--- Entries supplied Enclosed Below ---

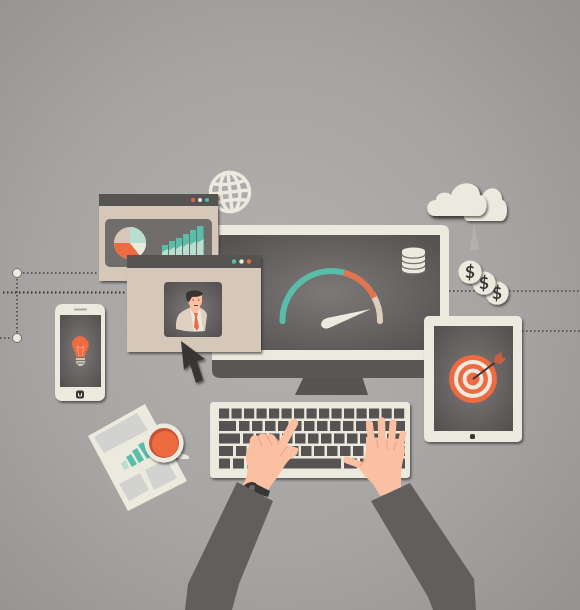
<!DOCTYPE html>
<html lang="en">
<head>
<meta charset="utf-8">
<title>Digital workspace illustration</title>
<style>
:root{
  --cream:#eceadf; --sand:#d6c8b8; --dark:#575353; --ink:#383535; --sleeve:#625e5d;
  --teal:#58bea9; --mint:#b9ddd0; --orange:#ee6a40; --skin:#fbc0a1; --skin-shade:#eba587; --panel:#716d6b;
}
html,body{margin:0;height:100%;overflow:hidden;background:#a3a1a0}
svg{display:block;width:580px;height:610px}
.cream{fill:var(--cream)} .sand{fill:var(--sand)} .dark{fill:var(--dark)} .ink{fill:var(--ink)}
.teal{fill:var(--teal)} .mint{fill:var(--mint)} .orange{fill:var(--orange)} .skin{fill:var(--skin)}
.panel{fill:var(--panel)} .sleeve{fill:var(--sleeve)}
.cream-line{fill:none;stroke:var(--cream)}
.gauge{fill:none;stroke-width:6}
.keys{stroke:var(--dark);stroke-width:10;fill:none}
.dots{fill:none;stroke:#5c5856;stroke-width:2;stroke-dasharray:1.5 2.5}
.finger{fill:none;stroke:var(--skin);stroke-linecap:round}
.shade{fill:none;stroke:var(--skin-shade);stroke-width:1.2;stroke-linecap:round}
.coin-sign{font:700 17px Lato,"Open Sans",sans-serif;fill:var(--ink);text-anchor:middle}
</style>
</head>
<body>
<svg viewBox="0 0 580 610" role="img" aria-label="Hands typing at a desk with a computer, phone, tablet, report and coffee">
  <defs>
    <radialGradient id="backdrop" cx=".47" cy=".5" r=".72">
      <stop offset="0" stop-color="#b3b1af"/><stop offset=".55" stop-color="#a7a5a4"/><stop offset="1" stop-color="#959392"/>
    </radialGradient>
    <radialGradient id="glow" r=".65">
      <stop offset="0" stop-color="#7d7978"/><stop offset="1" stop-color="#565252"/>
    </radialGradient>
    <filter id="shadow" x="-20%" y="-20%" width="140%" height="140%">
      <feDropShadow dx="1.5" dy="2" stdDeviation="1" flood-color="#2e2a29" flood-opacity=".65"/>
    </filter>
    <path id="cloud" d="M8 33C-3 32-2 17 9 17C9 10 19 7 24 12C29-4 52-3 53 12C62 14 62 32 51 33Z"/>
    <g id="coin"><circle r="11.5" class="cream" filter="url(#shadow)"/><text class="coin-sign" y="6">$</text></g>
    <g id="disc"><path class="cream" d="M-11.5 0V3A11.5 3.6 0 0 0 11.5 3V0Z"/><ellipse class="cream" rx="11.5" ry="3.4"/><path d="M-11.5 3.6A11.5 3.6 0 0 0 11.5 3.6" fill="none" stroke="#77716d" stroke-width="1.3"/></g>
    <g id="window-dots"><circle r="2.1" class="orange"/><circle cx="7" r="2.1" class="cream"/><circle cx="14" r="2.1" class="teal"/></g>
  </defs>

  <rect width="580" height="610" fill="url(#backdrop)"/>

  <g id="connectors">
    <path class="dots" d="M23 273H100M17 279V333M0 338H12"/>
    <path class="dots" style="stroke:#343130" d="M3 292.500H128"/>
    <path class="dots" d="M449 291H580M522 331H580"/>
    <g class="cream" stroke="#6b6765"><circle cx="17" cy="273" r="4.500"/><circle cx="17" cy="338" r="4.500"/></g>
  </g>

  <g id="globe" class="cream-line" stroke-width="3.500" transform="translate(230 192) rotate(-6)">
    <circle r="19.500"/><ellipse rx="9.500" ry="19.500"/><path d="M0-19V19M-19 0H19M-16-10Q0-6 16-10M-16 10Q0 6 16 10"/>
  </g>

  <g id="monitor">
    <path class="dark" d="M304 376H362L368 395H295Z"/>
    <path d="M212 358H449V370Q449 378 441 378H220Q212 378 212 370Z" fill="#5b5756"/>
    <path class="cream" d="M212 360V232Q212 225 219 225H442Q449 225 449 232V360Z"/>
    <rect x="219" y="235" width="221" height="115" fill="url(#glow)"/>
    <g id="speed-gauge">
      <path class="gauge" stroke="#58bea9" stroke-linecap="round" d="M282.500 321A49 49 0 0 1 344 272.700"/>
      <path class="gauge" stroke="#dccdbc" stroke-linecap="round" d="M373.400 295.500A49 49 0 0 1 380 321"/>
      <path class="gauge" stroke="#e0764f" d="M343.700 272.700A49 49 0 0 1 374.400 297.500"/>
      <path class="cream" d="M371 309L329 328Q323 330 321 325Q321 320 327 318Z"/>
    </g>
    <g id="database">
      <use href="#disc" x="413.500" y="267"/><use href="#disc" x="413.500" y="262"/><use href="#disc" x="413.500" y="256.500"/><use href="#disc" x="413.500" y="251"/>
    </g>
  </g>

  <g id="report-window">
    <g filter="url(#shadow)"><rect class="sand" x="99" y="194" width="119" height="87"/><rect class="dark" x="99" y="194" width="119" height="12"/></g>
    <use href="#window-dots" x="193" y="200"/>
    <rect class="panel" x="105" y="219" width="107" height="48" rx="5"/>
    <g id="pie-chart">
      <circle class="sand" cx="130" cy="243" r="16"/>
      <path class="orange" d="M130 243H114A16 16 0 0 0 140 255.500Z"/>
      <path class="mint" d="M130 243V227A16 16 0 0 1 146 243Z"/>
      <path class="cream" d="M130 243H146A16 16 0 0 1 140 255.500Z"/>
    </g>
    <g id="bar-chart" class="teal">
      <path d="M162 245H168V256H162ZM169 241H175V256H169ZM176 238H182V256H176ZM183 234H189V256H183ZM190 230H196V256H190ZM197 226H203.500V256H197Z"/>
      <path class="mint" d="M162 252L168 249V256H162ZM169 250L175 247V256H169ZM176 249L182 245V256H176ZM183 247L189 243V256H183ZM190 245L196 241V256H190ZM197 243L203.500 239V256H197Z"/>
    </g>
  </g>

  <g id="profile-window">
    <g filter="url(#shadow)"><rect class="sand" x="127" y="255" width="134" height="97"/><rect class="dark" x="127" y="255" width="134" height="13"/></g>
    <g><circle class="teal" cx="234" cy="261.500" r="2.200"/><circle class="cream" cx="241.500" cy="261.500" r="2.200"/><circle class="orange" cx="249" cy="261.500" r="2.200"/></g>
    <rect x="164" y="282" width="58" height="55" rx="4" fill="url(#glow)"/>
    <g id="avatar">
      <path d="M176 329Q175 315 183 311L191 307H199Q206 310 207 315L205 331Q189 333 176 329Z" fill="#dfd0c2"/>
      <path class="cream" d="M190 308L195 316L200 308L203 331H194Z"/>
      <path class="skin" d="M190 303H200V309L195 315L190 309Z"/>
      <path class="skin" d="M188 294H202V302Q200 309 195 309Q189 307 188 301Z"/>
      <path class="ink" d="M187 301Q184 291 190 291Q198 289 203 293Q203 297 192 297L189 302Z"/>
      <path d="M192.500 300H194M198 300H199.500M194 305.500H198" stroke="#6a4437"/>
      <path class="orange" d="M194 313H198L197 317L199 327L197 331L194 327L195 317Z"/>
    </g>
  </g>

  <path id="pointer" class="ink" d="M181 341L205 359L197 361L203 380L196 383L190 364L184 370Z" filter="url(#shadow)"/>

  <g id="clouds" class="cream" filter="url(#shadow)">
    <use href="#cloud" transform="translate(463 188) scale(.74 1)"/>
    <use href="#cloud" transform="translate(427 183)" filter="url(#shadow)"/>
  </g>
  <path d="M474 222L479 250H470Z" fill="#c1bfbd" opacity=".45"/>

  <g id="coins">
    <use href="#coin" x="497" y="293"/><use href="#coin" x="484" y="283"/><use href="#coin" x="470" y="272"/>
  </g>

  <g id="phone">
    <rect class="cream" x="55" y="304" width="50" height="97" rx="7" filter="url(#shadow)"/>
    <rect x="60" y="315" width="41" height="72" fill="url(#glow)"/>
    <rect x="74" y="308.500" width="13" height="2" rx="1" fill="#aaa69f"/>
    <rect class="ink" x="76" y="390.500" width="8" height="8" rx="2"/><path class="cream-line" d="M78.500 393V396H81.500V393"/>
    <path class="orange" d="M76 357Q76 353 74 350Q70 344 74 339Q80 333 86 339Q91 344 87 350Q85 353 85 357Z"/>
    <path d="M76 358H85V363L82 366H79L76 363Z" fill="#d0c6b7"/><path d="M76 360.500H85M77 363H84" stroke="#77716d"/>
    <path d="M79 356L77 346L80.500 348L84 346L82 356" fill="none" stroke="#f7a181"/>
  </g>

  <g id="tablet">
    <rect class="cream" x="424" y="316" width="98" height="126" rx="5" filter="url(#shadow)"/>
    <rect x="434" y="326" width="79" height="105" fill="url(#glow)"/>
    <rect class="ink" x="470" y="434" width="5" height="5" rx="1.500"/>
    <g id="target">
      <circle class="orange" cx="473" cy="379" r="24"/><circle class="cream" cx="473" cy="379" r="19"/>
      <circle class="orange" cx="473" cy="379" r="15"/><circle class="cream" cx="473" cy="379" r="10.500"/><circle class="orange" cx="473" cy="379" r="6.500"/>
      <path d="M473 379L497 361" stroke="#383535" stroke-width="1.800"/>
      <path d="M494 363L495 356L501 352L502 357L506 359L501 364Z" fill="#c8603f"/>
    </g>
  </g>

  <g id="report-sheet">
    <path class="cream" d="M88 436L145 404L187 481L128 511Z"/>
    <g fill="#d2d2d0">
      <path d="M94 437L137 413L148 430L104 453Z"/><path d="M153 432L163 427L178 453L166 460Z"/>
      <path d="M119 484L140 473L149 490L129 501Z"/><path d="M145 470L166 459L177 478L154 490Z"/>
    </g>
    <path class="mint" d="M121 463L126 460L129 468L124 470Z"/>
    <path class="teal" d="M126 457L131 454L137 464L132 467ZM132 451L137 448L144 460L139 463ZM138 445L143 442L152 456L147 459Z"/>
  </g>
  <g id="coffee-cup">
    <path class="cream-line" d="M175 454L186 458" stroke-width="6" stroke-linecap="round" filter="url(#shadow)"/>
    <circle class="cream" cx="164" cy="443" r="19.500" filter="url(#shadow)"/>
    <circle cx="164" cy="443" r="15" fill="#c55434"/><circle class="orange" cx="165" cy="444" r="13"/>
  </g>

  <g id="keyboard">
    <rect class="cream" x="210" y="402" width="200" height="76" rx="4" filter="url(#shadow)"/>
    <g class="keys">
      <path d="M219 413.500H405" stroke-dasharray="10.200 2.300"/>
      <path d="M219 426H236"/><path d="M239 426H405" stroke-dasharray="10.500 2.500"/>
      <path d="M219 438.500H240"/><path d="M243 438.500H386" stroke-dasharray="10.500 2.500"/><path d="M387 438.500H405"/>
      <path d="M219 451H233"/><path d="M236 451H379" stroke-dasharray="10.500 2.500"/><path d="M380 451H405"/>
      <path d="M219 463.500H230M233 463.500H244M247 463.500H260M263 463.500H341M344 463.500H357M360 463.500H373M376 463.500H389M392 463.500H405"/>
    </g>
  </g>

  <g id="left-arm">
    <path class="skin" d="M243 485Q249 473 247 464Q244 453 249 447L250 439Q253 433 258 436Q262 431 267 435Q273 432 276 438L281 443L298 448Q299 453 292 456Q285 464 279 475L264 495Z"/>
    <path class="finger" d="M278 452L294 423" stroke-width="8.500"/>
    <path class="finger" d="M274 464L293 452" stroke-width="9"/>
    <path class="shade" d="M258 437L262 446M267 436L272 445M276 439L279 443M280 456L287 447"/>
    <path class="ink" d="M244 486Q247 481 254 483L270 491L268 497L249 492Z"/>
    <ellipse class="ink" cx="252" cy="488" rx="6" ry="6"/><circle cx="252" cy="488" r="3" fill="#6e6967"/>
    <path class="sleeve" d="M237 482L273 501L239 584L232 610H185L188 584Z"/>
  </g>

  <g id="right-arm">
    <path class="skin" d="M366 437L401 439Q407 448 404 456Q401 468 401 476L401 490L380 496L373 484Q362 474 359 468Q364 461 366 451Z"/>
    <path class="finger" d="M372 447L369.500 424" stroke-width="7"/>
    <path class="finger" d="M382 447L381.500 421" stroke-width="7.500"/>
    <path class="finger" d="M391 448L393 423" stroke-width="7"/>
    <path class="finger" d="M399 452L403 434" stroke-width="6.500"/>
    <path class="finger" d="M374 470L347 460" stroke-width="7"/>
    <path class="shade" d="M377 440L378 448M387 440L387 449M396 442L394 450M360 466L365 460"/>
    <path class="sleeve" d="M371 501L410 483L474 579L476 610H433L428 597Z"/>
  </g>
</svg>
</body>
</html>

--- End of Enclosed Entries supplied ---

**Required action**: Go through the entries and filter for lines holding the word "glow"; copy each match.

**Problem solution**:
    <radialGradient id="glow" r=".65">
    <rect x="219" y="235" width="221" height="115" fill="url(#glow)"/>
    <rect x="164" y="282" width="58" height="55" rx="4" fill="url(#glow)"/>
    <rect x="60" y="315" width="41" height="72" fill="url(#glow)"/>
    <rect x="434" y="326" width="79" height="105" fill="url(#glow)"/>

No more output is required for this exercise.